**Exercise aim:** Take every line from the entries below that includes the word "green" and copy it.

**Dataset content:**
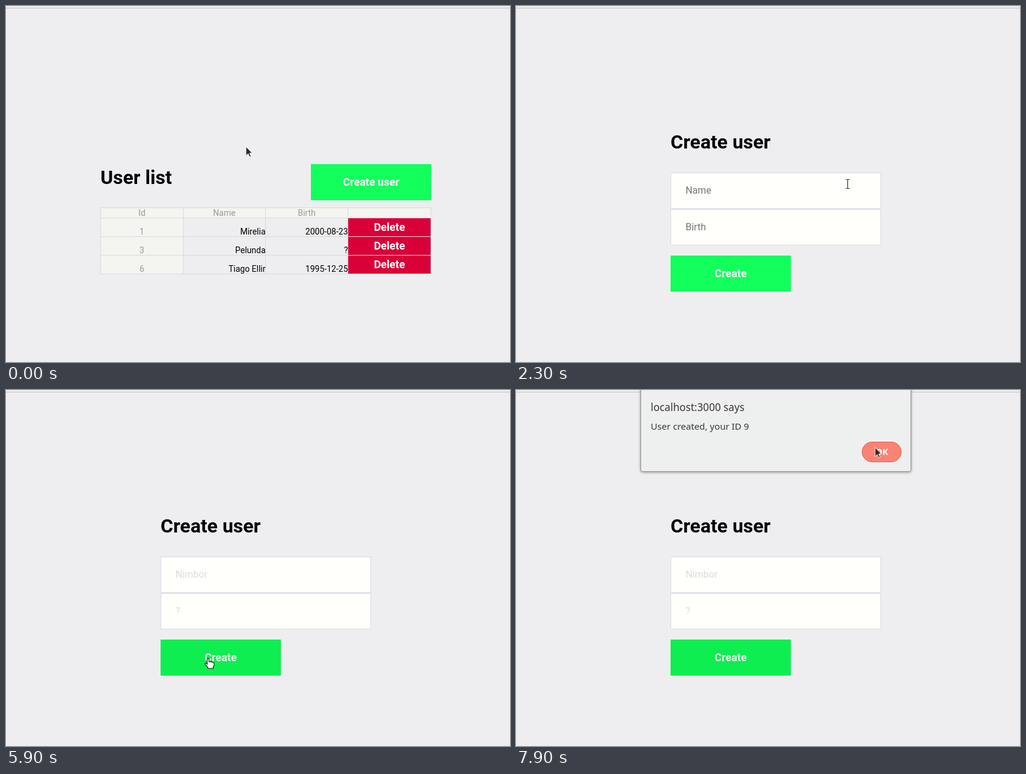
Animation, 838 px wide and 592 px high, one loop 8 s. Source, as an HTML page:

```html
<!DOCTYPE html>
<html lang="en">
<head>
<meta charset="utf-8">
<title>User list</title>
<style>
  html, body { margin: 0; width: 100%; height: 100%; overflow: hidden; background: #eeeef0; }
  svg { display: block; width: 838px; height: 592px; font: 16px Roboto, sans-serif; }
  .title { font-size: 32px; font-weight: 700; }
  .button { font-size: 18px; font-weight: 700; fill: #fff; text-anchor: middle; }
  .green rect { fill: #12ff5c; }
  .green.hover rect { fill: #0eee50; }
  .green.hover text { fill: #e9f3ea; }
  .cell { font-size: 14px; }
  .muted { fill: #999; }
  .field { fill: #fffffb; stroke: #d9d9e5; }
  .hint { fill: #757575; }
  .entry { fill: #dcdcdc; }
  #dialog { font-family: "Noto Sans", sans-serif; fill: #3a3638; }
  #panel { fill: #eef0ef; stroke: #929292; filter: drop-shadow(0 1px 2px #0006); }
  #ok rect { fill: #df2c00; stroke: #d9a79b; }
  #ok.hover rect { fill: #f98475; stroke: #ea5a4f; }
  #ok text { fill: #fff; font-size: 14.5px; font-weight: 700; text-anchor: middle; }
</style>
</head>
<body>
<svg viewBox="0 0 838 592">
  <rect width="838" height="592" fill="#eeeef0"/>
  <rect y="3" width="838" height="1" fill="#c1c1c2"/>

  <g id="list">
    <text class="title" x="157" y="296">User list</text>
    <g id="open" class="green">
      <rect x="507" y="263" width="200" height="60"/>
      <text class="button" x="607" y="299">Create user</text>
    </g>
    <g id="table"></g>
  </g>

  <g id="form">
    <text class="title" x="257" y="237">Create user</text>
    <rect class="field" x="257.5" y="277.5" width="349" height="59"/>
    <rect class="field" x="257.5" y="338.5" width="349" height="59"/>
    <text id="name" x="282" y="312"></text>
    <text id="birth" x="282" y="373"></text>
    <rect id="caret" width="1" height="19" fill="#c4c4c4"/>
    <g id="create" class="green">
      <rect x="257" y="415" width="200" height="60"/>
      <text class="button" x="357" y="451">Create</text>
    </g>
  </g>

  <g id="dialog">
    <path id="panel" d="M207.5-9V132.500q0 3 3 3H653.500q3 0 3-3V-9z"/>
    <text x="224" y="35" font-size="17.2">localhost:3000 says</text>
    <text x="224" y="66" font-size="15.1">User created, your ID 9</text>
    <g id="ok">
      <rect x="575.500" y="86.500" width="65" height="33" rx="16.500"/>
      <text x="608" y="108">OK</text>
    </g>
  </g>

  <g id="cursor">
    <path id="arrow" d="M0 0V15L3.600 11.700 6 17 8.400 16 6.100 10.800H10.500z" fill="#2b2b2b" stroke="#fff" stroke-width=".9"/>
    <path id="hand" d="M-1.500 1.500Q0-.8 1.500 1.500V6Q3 4.800 4.300 6.300 6 5.200 7.200 7 9.300 6.200 10 8.500V12L8.500 14.500V17H-.5V15L-5.500 9.500Q-5 7.500-3.500 8.300L-1.500 10z" fill="#fff" stroke="#111" stroke-width="1.100"/>
    <g id="beam" fill="none">
      <path d="M-3-7.500H-1L0-7 1-7.500H3M0-7V7M-3 7.500H-1L0 7 1 7.500H3" stroke="#fff" stroke-width="2.400"/>
      <path d="M-3-7.500H-1L0-7 1-7.500H3M0-7V7M-3 7.500H-1L0 7 1 7.500H3" stroke="#222" stroke-width="1.100"/>
    </g>
  </g>
</svg>
<script>
const LOOP = 8000;
const $ = id => document.getElementById(id);

// Table markup
const rect = (x, y, w, h, fill) => `<rect x="${x}" y="${y}" width="${w}" height="${h}" fill="${fill}"/>`;
const label = (x, y, text, cls, anchor = 'middle') =>
  `<text x="${x}" y="${y}" class="${cls}" text-anchor="${anchor}">${text}</text>`;

const columns = [157, 294, 431, 568, 706];
const rowLines = [335, 352, 383, 414, 445];
const users = [[1, 'Mirelia', '2000-08-23'], [3, 'Pelunda', '?'], [6, 'Tiago Ellir', '1995-12-25']];

$('table').innerHTML =
  rect(157, 335, 550, 17, '#f4f5f0') + rect(157, 352, 137, 94, '#f4f5f0') +
  columns.map(x => rect(x, 335, 1, 111, '#dadada')).join('') +
  rowLines.map(y => rect(157, y, 550, 1, '#dadada')).join('') +
  ['Id', 'Name', 'Birth'].map((text, i) => label(226 + 137 * i, 349, text, 'cell muted')).join('') +
  users.map(([id, name, birth], i) => {
    const y = 352 + 31 * i;
    return rect(569, y + 1, 137, 30, '#d90038') +
      label(226, y + 28, id, 'cell muted') +
      label(431.5, y + 28, name, 'cell', 'end') +
      label(568.5, y + 28, birth, 'cell', 'end') +
      label(637.5, y + 22, 'Delete', 'button');
  }).join('');

// Step tables: each row holds from its time until the next row
const cursorSteps = [
  [0, 399, 234, 'arrow'], [400, 406, 238, 'arrow'], [500, 440, 254, 'arrow'],
  [600, 492, 276, 'arrow'], [700, 538, 290, 'hand'], [800, 553, 294, 'hand'],
  [900, 551.5, 296, 'beam'], [4000, 540, 301, 'beam'], [4100, 500, 320, 'beam'],
  [4200, 440, 349, 'beam'], [4300, 395, 369, 'beam'], [4400, 379.5, 374, 'beam'],
  [5600, 376, 386, 'beam'], [5700, 363, 415, 'hand'], [5800, 345, 438, 'hand'],
  [5900, 336, 446, 'hand'], [6900, 345, 385, 'arrow'], [7000, 385, 190, 'arrow'],
  [7100, 407, 55, 'arrow'], [7300, 406.5, 53, 'arrow'], [7400, 425, 57, 'arrow'],
  [7500, 470, 68, 'arrow'], [7600, 525, 82, 'arrow'], [7700, 570, 91, 'arrow'],
  [7800, 591, 95, 'arrow'], [7900, 597, 95.5, 'arrow']
];
const nameSteps = [[0, 0], [2600, 1], [3000, 2], [3100, 3], [3300, 4], [3400, 6]];
const caretSteps = [
  [0, ''], [1700, 'name'], [2300, ''], [2600, 'name'], [4400, ''],
  [4900, 'birth'], [5100, ''], [5500, 'birth'], [5900, '']
];
const dialogSteps = [[0, 0, 0], [6400, .6, -7], [6500, 1, -4], [6900, 1, 0]];

const at = (steps, t) => steps.findLast(step => step[0] <= t);
const show = (id, on) => $(id).style.display = on ? '' : 'none';

function fill(id, value, hint) {
  $(id).textContent = value || hint;
  $(id).setAttribute('class', value ? 'entry' : 'hint');
}

function render(t) {
  show('list', t < 900);
  show('form', t >= 900);
  $('open').classList.toggle('hover', t >= 700);
  $('create').classList.toggle('hover', t >= 5700);
  $('ok').classList.toggle('hover', t >= 7800);

  const typed = {
    name: 'Nimbor'.slice(0, at(nameSteps, t)[1]),
    birth: t >= 5500 ? '?' : ''
  };
  fill('name', typed.name, 'Name');
  fill('birth', typed.birth, 'Birth');

  const focus = at(caretSteps, t)[1];
  show('caret', focus);
  if (focus) {
    const width = typed[focus] ? $(focus).getComputedTextLength() : 0;
    $('caret').setAttribute('x', Math.round(282 + width));
    $('caret').setAttribute('y', focus === 'name' ? 297 : 358);
  }

  const [, opacity, shift] = at(dialogSteps, t);
  show('dialog', opacity);
  $('dialog').setAttribute('opacity', opacity);
  $('dialog').setAttribute('transform', `translate(0 ${shift})`);

  const [, x, y, kind] = at(cursorSteps, t);
  $('cursor').setAttribute('transform', `translate(${x} ${y})`);
  for (const shape of ['arrow', 'hand', 'beam']) show(shape, shape === kind);
}

const start = performance.now();
function tick(now) {
  render(Math.max(0, now - start) % LOOP);
  requestAnimationFrame(tick);
}
render(0);
requestAnimationFrame(tick);
</script>
</body>
</html>
```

**Response to this task:**
  .green rect { fill: #12ff5c; }
  .green.hover rect { fill: #0eee50; }
  .green.hover text { fill: #e9f3ea; }
    <g id="open" class="green">
    <g id="create" class="green">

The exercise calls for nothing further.